As a percentage of average family income, food in the 1950s was expensive. But on a $100-a-week paycheck, you could still feed a family. The results were hardly memorable if all you knew was Wonder Bread and margarine, a roast cooked black and hard, canned string beans, plenty of mashed potatoes, and JELL-O for desert.
My mother made nearly the same meal, but the roast beef was savory, the side dishes were respectable, and there was always a salad (served at the beginning, which initially puzzled my New York-born parents; where the salad came last).
My mother cooked plain food almost untouched by the recipes in the womens' magazines she read or even in the 1943 edition of Irma Rombauer's "Joy of Cooking" kept in the cabinet over the refrigerator. She preferred a baked potato to Rice-A-Roni and anything simple to anything that technologized either the food or the experience of eating.
My mother cooked the same meals in weekly rotation for decades, punctuated by the obligatory dinners for Thanksgiving, Christmas, and Easter when she used her wedding silverware. It was rote cooking -- measured out in cans of Hunt's tomato paste and pounds of stew meat -- but my mother treated the ingredients with enough respect that they always seemed more than just nourishment.
My brother's friends and mine -- tasting medium-rare roast beef for the first at my house -- fell in love with my mother. It was extraordinary how potent Lawry's Seasoned Salt was.

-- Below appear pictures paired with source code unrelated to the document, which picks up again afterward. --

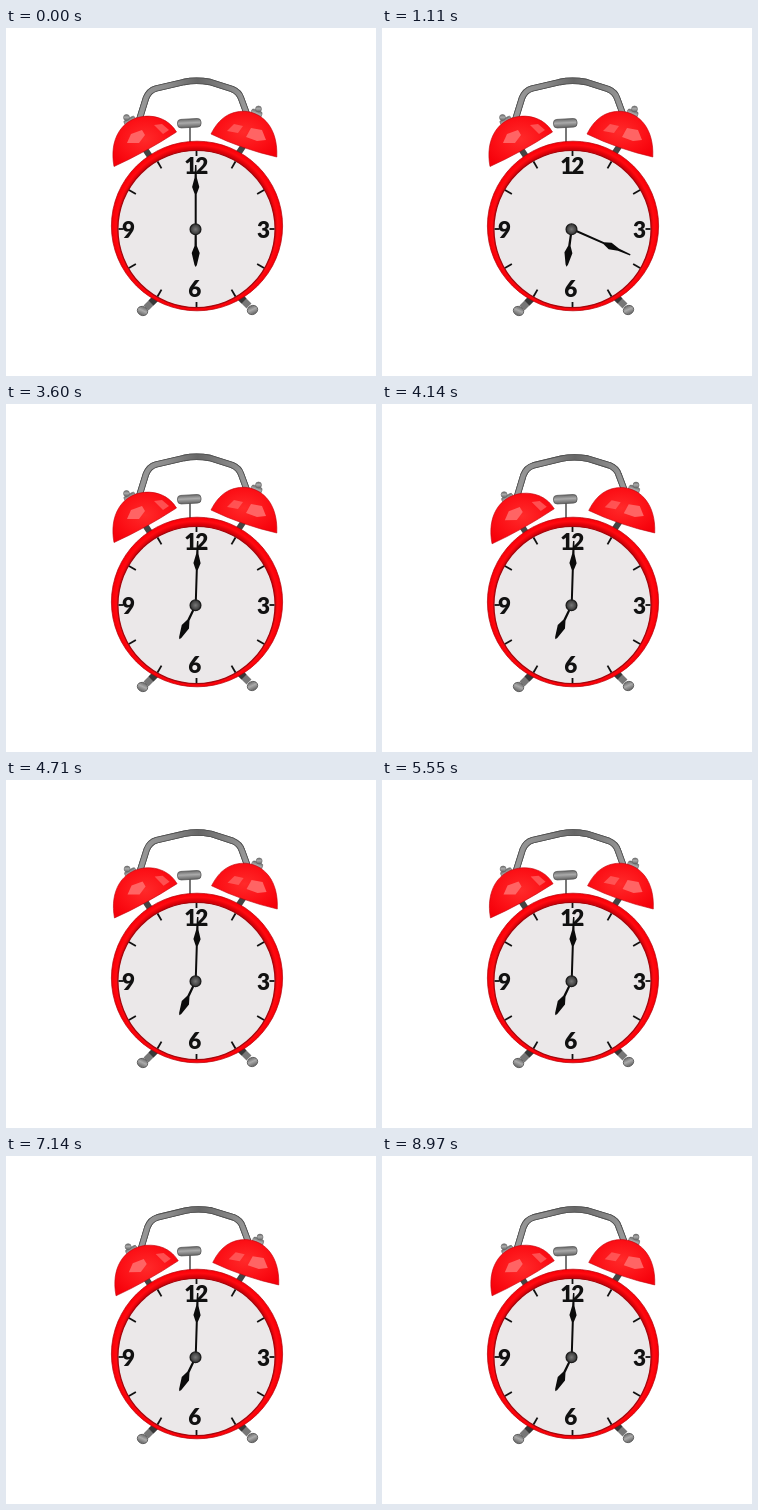
An HTML page for the animation above (9.07 s loop, 370x348 px).

```html
<!DOCTYPE html>
<html lang="en">
<head>
<meta charset="utf-8">
<title>Alarm clock</title>
<style>
html, body { margin: 0; width: 100%; height: 100%; overflow: hidden; background: #fff; }
svg { display: block; width: 370px; height: 348px; }
text { font: 900 22.5px Lato, "Open Sans", sans-serif; text-anchor: middle; fill: #111; }
</style>
</head>
<body>
<svg viewBox="0 0 370 348">
  <defs>
    <linearGradient id="steel" x2="0" y2="1">
      <stop stop-color="#6b6b6b"/><stop offset=".45" stop-color="#aaa"/><stop offset="1" stop-color="#646464"/>
    </linearGradient>
    <linearGradient id="bar" gradientUnits="userSpaceOnUse" x1="130" y1="0" x2="242" y2="0">
      <stop stop-color="#999"/><stop offset=".3" stop-color="#8a8a8a"/>
      <stop offset=".55" stop-color="#666"/><stop offset="1" stop-color="#999"/>
    </linearGradient>
    <radialGradient id="bell" cx=".5" cy=".45" r=".65">
      <stop stop-color="#ff2a2a"/><stop offset=".6" stop-color="#fc1016"/><stop offset="1" stop-color="#f5000a"/>
    </radialGradient>
    <radialGradient id="rim" gradientUnits="userSpaceOnUse" cx="191" cy="198" r="86">
      <stop offset=".9" stop-color="#d80008"/><stop offset=".94" stop-color="#ff0a10"/>
      <stop offset=".98" stop-color="#fb0008"/><stop offset="1" stop-color="#d40008"/>
    </radialGradient>
    <radialGradient id="hub"><stop stop-color="#777"/><stop offset="1" stop-color="#333"/></radialGradient>
  </defs>

  <!-- legs, posts and hammer -->
  <g fill="none" stroke-width="7">
    <path d="M154 266L140 280M229 264L243 278" stroke="#777"/>
    <path d="M154 266L145 275M229 264L238 273" stroke="#383838"/>
    <path d="M139 121L145 130M238 117L232 126" stroke="#444" stroke-width="6"/>
    <path d="M184 99V115" stroke="#777" stroke-width="2"/>
  </g>
  <g fill="url(#steel)" stroke="#555" stroke-width=".8">
    <ellipse cx="136.500" cy="283" rx="5.300" ry="4.500" transform="rotate(25 136.500 283)"/>
    <ellipse cx="246.500" cy="282" rx="5.300" ry="4.500" transform="rotate(-25 246.500 282)"/>
    <rect x="171.500" y="91" width="23.500" height="8.500" rx="3.500" transform="rotate(-3 183 95)"/>
  </g>

  <g id="top">
    <g fill="none" stroke-linejoin="round">
      <path id="handle" d="M133.500 91L140 70Q143 62.500 150 60.500L178 54Q190 51.500 204 54L226 61Q233 64 235 70L240.500 85" stroke="#505050" stroke-width="6.400"/>
      <use href="#handle"/>
      <path d="M133.500 91L140 70Q143 62.500 150 60.500L178 54Q190 51.500 204 54L226 61Q233 64 235 70L240.500 85" stroke="url(#bar)" stroke-width="4.800"/>
    </g>
    <g fill="url(#steel)" stroke="#666" stroke-width=".6">
      <rect x="118" y="90" width="12" height="7" rx="2" transform="rotate(-28 124 93)"/>
      <circle cx="120.500" cy="89.500" r="3"/>
      <rect x="245" y="82" width="11" height="7" rx="2" transform="rotate(20 250 85)"/>
      <circle cx="252.500" cy="81" r="3"/>
    </g>
    <g fill="url(#bell)" stroke="#c0000a" stroke-width=".6">
      <path d="M108 138.500C103 112 115 91 138 88.300C152 87 164 93 170.500 104Q138 125 108 138.500Z"/>
      <path d="M205 106C213 90 224 83 239 83.300C258 85 272 101 270.800 129Q236 121 205 106Z"/>
    </g>
    <g fill="#ff6464">
      <path d="M121 115L125 106L136 102L139 107L133 115Z"/>
      <path d="M148 97L156 96L163 102L157 106Z" opacity=".75"/>
      <path d="M221 103L228 96L237 98L232 105Z" opacity=".75"/>
      <path d="M240 109L245 100L256 102L260 112L251 113Z"/>
    </g>
  </g>

  <ellipse cx="191" cy="198" rx="85.600" ry="84.800" fill="url(#rim)" stroke="#b80008" stroke-width=".7"/>
  <circle cx="190.500" cy="201" r="78.600" fill="#ebe8e9" stroke="#a5060c" stroke-width="1.300"/>
  <g id="ticks" stroke="#111" stroke-width="1.800"></g>
  <text x="189.300" y="146.300" letter-spacing="-2">12</text>
  <text x="257.500" y="209.500">3</text>
  <text x="188.700" y="269">6</text>
  <text x="122.500" y="209.500">9</text>
  <g fill="#0b0b0b">
    <path id="hour" d="M-1 0L-1.200-17L-4-24L-1.200-36L0-38L1.200-36L4-24L1.200-17L1 0Z"/>
    <path id="minute" d="M-1 0L-1-35L-3.600-42L-1.200-51L-.7-64H.7L1.200-51L3.600-42L1-35L1 0Z"/>
  </g>
  <circle cx="189.500" cy="201.300" r="5.400" fill="url(#hub)" stroke="#1c1c1c" stroke-width="1.300"/>
</svg>
<script>
const STEP = 30, LOOP = 9070, LAST = 299, RING = 122;
const $ = id => document.getElementById(id);
const set = (id, value) => $(id).setAttribute('transform', value);
const turn = (id, angle) => set(id, `translate(189.7 201) rotate(${angle})`);

$('ticks').innerHTML = Array.from({ length: 12 }, (_, i) =>
  `<path d="M0-78V${i % 3 ? -70 : -73}" transform="translate(190.5 201) rotate(${i * 30})"/>`).join('');

function draw(now) {
  const k = Math.min(LAST, Math.floor(now % LOOP / STEP));
  const sweep = Math.min(k, 120);
  turn('minute', Math.min(sweep * 3.075, 361.8));
  turn('hour', 180 + sweep * .2125);

  // bells and handle rattle with a five-step cycle
  const c = Math.cos((k - RING - 1.5) * Math.PI * 2 / 5);
  set('top', k < RING ? '' : `translate(${.9 + c} ${.8 * c}) rotate(${-.6 * c} 188 100)`);
}

const start = performance.now();
function loop() {
  draw(performance.now() - start);
  requestAnimationFrame(loop);
}
loop();
</script>
</body>
</html>
```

My family's food habits were unfamiliar in other ways. We ate together at 7:00 p.m. or later when everyone in the neighborhood ate at 5:30 p.m. My parents went through a martini-before-dinner phase when my sophisticated uncle Arthur lived with us. My mother and father drank red wine with the spaghetti and meat sauce my mother made on Saturdays (the sauce to be served on Monday over more spaghetti and always tasting even better).
Breakfast was always two USDA Grade AA eggs fried over easy in butter and served with two strips of overcooked bacon and buttered toast as my mother prepared her sons for school and a future of heart disease. It was the breakfast the Department of Agriculture recommended.
My family ate out, too, and it seems it me that we might have eaten out more often than some of our neighbors. We ate at local places, at the Clock coffee shop and at Clifton's Cafeteria and Hody's Family Restaurant in Lakewood Center -- caramel and tangerine stucco on the outside and walnut veneer and red vinyl in the half-dark interior. Hody's had counter service and car hops on roller skates. It was not exactly middle class.
We hardly noticed then, but all around us was an extravagant California of food. Backyards in my neighborhood delivered apricots, plums, peaches, pomegranates, nectarines, tangelos, guavas, and tangerines with casual overabundance. Only so much could be picked, eaten, or shared. Softball-sized peaches fell from the tree in my yard. The winey smell of fallen fruit could be overwhelming.
Those untended trees with so much fruit were all of what California could mean to refugees from colder, harder places. If only they had known what was being put in front of them. If only they had been satisfied.
A version of this essay originally appeared in 2009 in the Los Angeles Times.